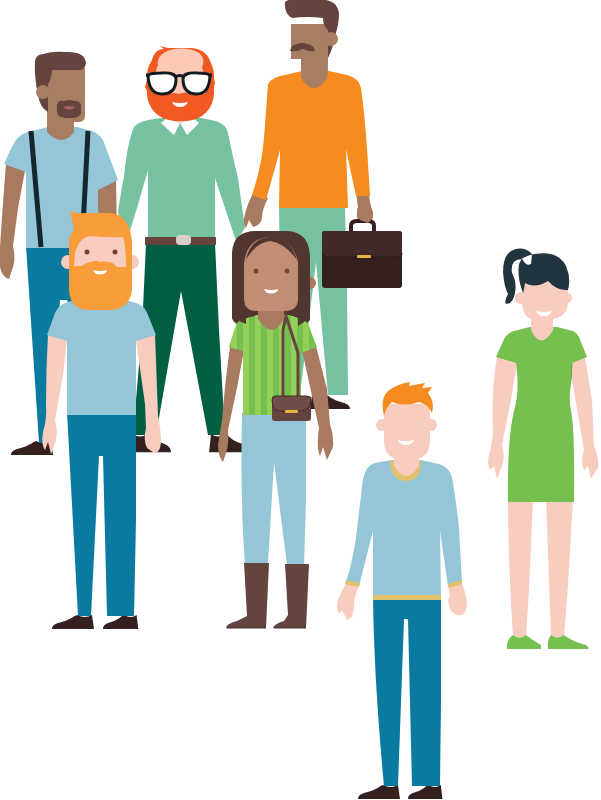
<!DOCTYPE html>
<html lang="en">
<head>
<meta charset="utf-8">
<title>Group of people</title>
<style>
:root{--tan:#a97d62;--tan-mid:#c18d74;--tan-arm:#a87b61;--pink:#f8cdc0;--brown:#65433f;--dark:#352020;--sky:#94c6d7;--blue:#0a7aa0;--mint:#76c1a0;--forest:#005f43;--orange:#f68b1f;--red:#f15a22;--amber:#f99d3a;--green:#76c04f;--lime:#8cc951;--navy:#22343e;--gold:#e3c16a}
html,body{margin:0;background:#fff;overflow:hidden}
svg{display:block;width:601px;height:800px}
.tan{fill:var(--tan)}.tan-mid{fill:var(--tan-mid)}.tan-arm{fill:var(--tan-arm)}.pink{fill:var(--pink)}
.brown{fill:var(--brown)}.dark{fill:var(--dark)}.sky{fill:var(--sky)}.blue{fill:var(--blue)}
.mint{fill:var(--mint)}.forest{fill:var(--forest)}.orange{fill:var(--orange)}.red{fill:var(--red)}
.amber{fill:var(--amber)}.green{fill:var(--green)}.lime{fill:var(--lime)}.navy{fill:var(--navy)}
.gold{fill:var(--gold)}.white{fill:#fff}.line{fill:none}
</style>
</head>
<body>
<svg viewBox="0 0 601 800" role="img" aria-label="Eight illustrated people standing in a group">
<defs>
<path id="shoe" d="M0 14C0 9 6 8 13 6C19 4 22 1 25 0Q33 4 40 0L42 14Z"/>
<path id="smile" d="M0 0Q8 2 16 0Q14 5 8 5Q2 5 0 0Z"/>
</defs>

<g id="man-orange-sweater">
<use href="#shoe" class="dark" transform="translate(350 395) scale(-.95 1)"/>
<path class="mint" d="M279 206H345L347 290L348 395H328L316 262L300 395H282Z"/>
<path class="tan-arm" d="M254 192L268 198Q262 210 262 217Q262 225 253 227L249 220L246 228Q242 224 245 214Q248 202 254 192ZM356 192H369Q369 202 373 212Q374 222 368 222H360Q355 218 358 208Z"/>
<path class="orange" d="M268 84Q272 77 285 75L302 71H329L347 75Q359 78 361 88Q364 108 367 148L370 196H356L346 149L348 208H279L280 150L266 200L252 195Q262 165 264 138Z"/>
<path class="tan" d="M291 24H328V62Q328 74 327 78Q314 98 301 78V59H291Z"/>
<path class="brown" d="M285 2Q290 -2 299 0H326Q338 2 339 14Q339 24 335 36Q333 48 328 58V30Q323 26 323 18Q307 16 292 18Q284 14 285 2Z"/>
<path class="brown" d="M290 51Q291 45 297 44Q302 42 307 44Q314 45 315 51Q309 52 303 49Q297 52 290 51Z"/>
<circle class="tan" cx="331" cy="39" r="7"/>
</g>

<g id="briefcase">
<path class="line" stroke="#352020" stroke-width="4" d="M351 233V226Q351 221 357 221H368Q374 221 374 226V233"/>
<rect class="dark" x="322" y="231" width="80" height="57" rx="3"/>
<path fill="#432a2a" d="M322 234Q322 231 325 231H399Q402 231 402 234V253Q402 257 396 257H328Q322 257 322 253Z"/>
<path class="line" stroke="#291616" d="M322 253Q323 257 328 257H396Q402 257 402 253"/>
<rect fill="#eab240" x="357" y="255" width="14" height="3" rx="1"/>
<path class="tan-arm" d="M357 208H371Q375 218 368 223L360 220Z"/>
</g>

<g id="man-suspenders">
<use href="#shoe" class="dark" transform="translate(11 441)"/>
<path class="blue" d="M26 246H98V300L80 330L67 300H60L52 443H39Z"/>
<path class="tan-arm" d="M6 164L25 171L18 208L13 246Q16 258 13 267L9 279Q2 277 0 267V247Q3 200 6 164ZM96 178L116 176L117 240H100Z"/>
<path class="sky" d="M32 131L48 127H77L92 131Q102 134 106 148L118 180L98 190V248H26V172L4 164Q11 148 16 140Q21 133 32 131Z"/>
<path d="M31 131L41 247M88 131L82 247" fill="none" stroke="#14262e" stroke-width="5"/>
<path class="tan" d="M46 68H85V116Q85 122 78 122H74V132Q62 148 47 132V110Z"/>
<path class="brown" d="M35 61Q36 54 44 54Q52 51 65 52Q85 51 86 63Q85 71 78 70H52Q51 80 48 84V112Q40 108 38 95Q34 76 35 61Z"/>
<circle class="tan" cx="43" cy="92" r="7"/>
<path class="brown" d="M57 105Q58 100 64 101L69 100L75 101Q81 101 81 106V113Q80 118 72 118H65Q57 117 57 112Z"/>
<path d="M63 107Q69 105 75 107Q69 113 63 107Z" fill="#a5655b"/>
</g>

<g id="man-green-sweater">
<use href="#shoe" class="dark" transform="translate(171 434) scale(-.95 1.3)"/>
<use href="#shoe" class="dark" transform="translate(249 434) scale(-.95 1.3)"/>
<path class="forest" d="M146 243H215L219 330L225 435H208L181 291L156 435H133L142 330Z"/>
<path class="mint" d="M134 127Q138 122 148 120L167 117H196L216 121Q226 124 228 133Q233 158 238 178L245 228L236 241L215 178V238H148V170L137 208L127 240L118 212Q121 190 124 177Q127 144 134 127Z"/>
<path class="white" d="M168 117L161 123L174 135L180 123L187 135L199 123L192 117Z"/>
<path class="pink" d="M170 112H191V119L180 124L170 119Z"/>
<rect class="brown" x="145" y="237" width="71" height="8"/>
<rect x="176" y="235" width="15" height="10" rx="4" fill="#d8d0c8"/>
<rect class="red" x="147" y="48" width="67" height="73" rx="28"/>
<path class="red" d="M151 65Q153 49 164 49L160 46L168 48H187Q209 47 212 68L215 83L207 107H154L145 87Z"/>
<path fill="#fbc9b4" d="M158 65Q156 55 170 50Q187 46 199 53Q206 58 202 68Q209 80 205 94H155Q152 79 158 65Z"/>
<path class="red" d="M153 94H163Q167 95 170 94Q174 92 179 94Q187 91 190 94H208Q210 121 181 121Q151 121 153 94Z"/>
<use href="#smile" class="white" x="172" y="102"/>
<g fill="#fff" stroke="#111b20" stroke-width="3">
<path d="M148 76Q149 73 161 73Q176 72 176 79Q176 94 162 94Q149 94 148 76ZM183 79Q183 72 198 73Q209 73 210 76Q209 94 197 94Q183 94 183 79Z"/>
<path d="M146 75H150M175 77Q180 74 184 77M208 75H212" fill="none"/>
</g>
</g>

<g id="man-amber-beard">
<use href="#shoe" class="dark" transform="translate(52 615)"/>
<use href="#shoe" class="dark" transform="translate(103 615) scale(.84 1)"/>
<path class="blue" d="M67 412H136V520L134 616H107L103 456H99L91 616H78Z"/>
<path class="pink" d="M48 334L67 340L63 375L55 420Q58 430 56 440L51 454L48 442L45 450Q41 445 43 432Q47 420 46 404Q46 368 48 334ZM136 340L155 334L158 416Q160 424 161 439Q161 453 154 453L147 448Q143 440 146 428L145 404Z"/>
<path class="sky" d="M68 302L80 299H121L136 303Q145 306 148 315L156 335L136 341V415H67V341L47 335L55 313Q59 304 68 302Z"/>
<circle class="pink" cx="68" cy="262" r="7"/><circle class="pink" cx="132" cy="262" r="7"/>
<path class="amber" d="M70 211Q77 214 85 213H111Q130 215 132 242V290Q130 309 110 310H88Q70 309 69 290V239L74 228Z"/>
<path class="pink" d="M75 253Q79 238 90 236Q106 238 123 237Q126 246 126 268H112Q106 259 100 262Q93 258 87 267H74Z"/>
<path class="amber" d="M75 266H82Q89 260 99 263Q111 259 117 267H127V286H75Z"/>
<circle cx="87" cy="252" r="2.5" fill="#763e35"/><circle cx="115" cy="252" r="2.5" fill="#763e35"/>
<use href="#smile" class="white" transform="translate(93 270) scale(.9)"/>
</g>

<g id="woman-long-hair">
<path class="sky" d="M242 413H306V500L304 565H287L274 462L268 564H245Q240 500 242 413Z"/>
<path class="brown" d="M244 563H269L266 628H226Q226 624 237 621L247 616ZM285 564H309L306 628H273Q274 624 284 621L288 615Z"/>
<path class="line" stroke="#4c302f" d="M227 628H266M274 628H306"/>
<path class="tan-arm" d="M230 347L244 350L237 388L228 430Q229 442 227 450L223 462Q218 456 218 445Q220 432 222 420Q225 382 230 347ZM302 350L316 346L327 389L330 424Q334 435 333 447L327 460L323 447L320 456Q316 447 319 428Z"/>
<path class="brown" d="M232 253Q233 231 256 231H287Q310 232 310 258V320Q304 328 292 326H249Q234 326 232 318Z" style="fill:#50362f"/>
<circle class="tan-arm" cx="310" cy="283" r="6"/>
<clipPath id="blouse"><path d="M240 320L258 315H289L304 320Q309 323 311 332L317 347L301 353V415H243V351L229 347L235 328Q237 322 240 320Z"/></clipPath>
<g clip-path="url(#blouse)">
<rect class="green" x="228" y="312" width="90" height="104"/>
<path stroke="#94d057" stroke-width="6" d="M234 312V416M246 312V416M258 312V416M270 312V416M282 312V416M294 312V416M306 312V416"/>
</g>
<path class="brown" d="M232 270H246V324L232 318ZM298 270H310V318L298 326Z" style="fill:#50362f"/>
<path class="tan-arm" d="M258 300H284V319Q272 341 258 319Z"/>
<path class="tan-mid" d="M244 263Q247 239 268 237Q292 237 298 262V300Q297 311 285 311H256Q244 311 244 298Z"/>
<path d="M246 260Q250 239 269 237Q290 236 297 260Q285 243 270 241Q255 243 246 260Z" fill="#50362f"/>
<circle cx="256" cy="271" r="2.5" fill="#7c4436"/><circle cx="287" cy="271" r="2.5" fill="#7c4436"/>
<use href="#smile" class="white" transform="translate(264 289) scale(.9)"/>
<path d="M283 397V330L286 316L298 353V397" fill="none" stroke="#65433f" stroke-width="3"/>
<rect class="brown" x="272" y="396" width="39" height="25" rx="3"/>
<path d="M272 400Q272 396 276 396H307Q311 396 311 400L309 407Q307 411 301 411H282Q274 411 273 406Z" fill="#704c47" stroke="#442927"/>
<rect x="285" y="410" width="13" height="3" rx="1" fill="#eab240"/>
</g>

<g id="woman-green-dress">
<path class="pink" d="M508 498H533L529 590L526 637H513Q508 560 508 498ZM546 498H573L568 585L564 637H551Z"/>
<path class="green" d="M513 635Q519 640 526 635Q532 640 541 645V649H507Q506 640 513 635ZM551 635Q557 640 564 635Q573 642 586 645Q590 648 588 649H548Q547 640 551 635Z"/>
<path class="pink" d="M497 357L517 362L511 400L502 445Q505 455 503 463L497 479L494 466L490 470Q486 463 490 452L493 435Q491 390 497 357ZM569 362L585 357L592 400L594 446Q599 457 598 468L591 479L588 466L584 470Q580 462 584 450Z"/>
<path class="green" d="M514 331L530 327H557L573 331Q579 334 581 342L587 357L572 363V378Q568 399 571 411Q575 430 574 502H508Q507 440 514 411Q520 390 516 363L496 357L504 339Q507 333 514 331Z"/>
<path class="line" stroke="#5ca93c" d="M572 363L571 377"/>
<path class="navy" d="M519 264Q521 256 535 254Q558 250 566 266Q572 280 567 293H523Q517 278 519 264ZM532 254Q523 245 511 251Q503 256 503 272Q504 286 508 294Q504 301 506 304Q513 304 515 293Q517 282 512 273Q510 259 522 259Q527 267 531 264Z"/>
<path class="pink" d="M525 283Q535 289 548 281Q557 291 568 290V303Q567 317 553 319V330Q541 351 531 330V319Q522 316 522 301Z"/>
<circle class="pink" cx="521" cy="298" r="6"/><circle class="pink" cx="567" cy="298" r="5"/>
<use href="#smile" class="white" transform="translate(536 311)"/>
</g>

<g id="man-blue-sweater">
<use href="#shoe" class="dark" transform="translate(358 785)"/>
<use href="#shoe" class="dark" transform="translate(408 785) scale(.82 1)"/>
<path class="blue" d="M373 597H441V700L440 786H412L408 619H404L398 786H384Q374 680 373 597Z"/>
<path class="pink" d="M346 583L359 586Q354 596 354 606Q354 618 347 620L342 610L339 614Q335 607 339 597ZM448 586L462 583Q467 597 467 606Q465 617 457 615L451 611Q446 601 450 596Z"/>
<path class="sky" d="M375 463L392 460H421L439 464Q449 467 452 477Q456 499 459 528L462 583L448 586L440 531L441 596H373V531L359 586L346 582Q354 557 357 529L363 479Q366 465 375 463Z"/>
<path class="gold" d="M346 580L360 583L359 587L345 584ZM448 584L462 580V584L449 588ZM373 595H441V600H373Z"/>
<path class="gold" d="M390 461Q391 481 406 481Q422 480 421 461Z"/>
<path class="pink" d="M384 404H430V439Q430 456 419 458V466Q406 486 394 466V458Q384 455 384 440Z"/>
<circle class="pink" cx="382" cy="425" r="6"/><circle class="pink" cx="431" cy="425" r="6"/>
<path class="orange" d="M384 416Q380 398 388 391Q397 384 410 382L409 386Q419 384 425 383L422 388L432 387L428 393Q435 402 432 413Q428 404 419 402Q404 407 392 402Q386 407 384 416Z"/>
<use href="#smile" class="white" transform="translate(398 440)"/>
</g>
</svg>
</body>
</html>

----------------

Every line above in which the word "woman" occurs needs to be copied.

<g id="woman-long-hair">
<g id="woman-green-dress">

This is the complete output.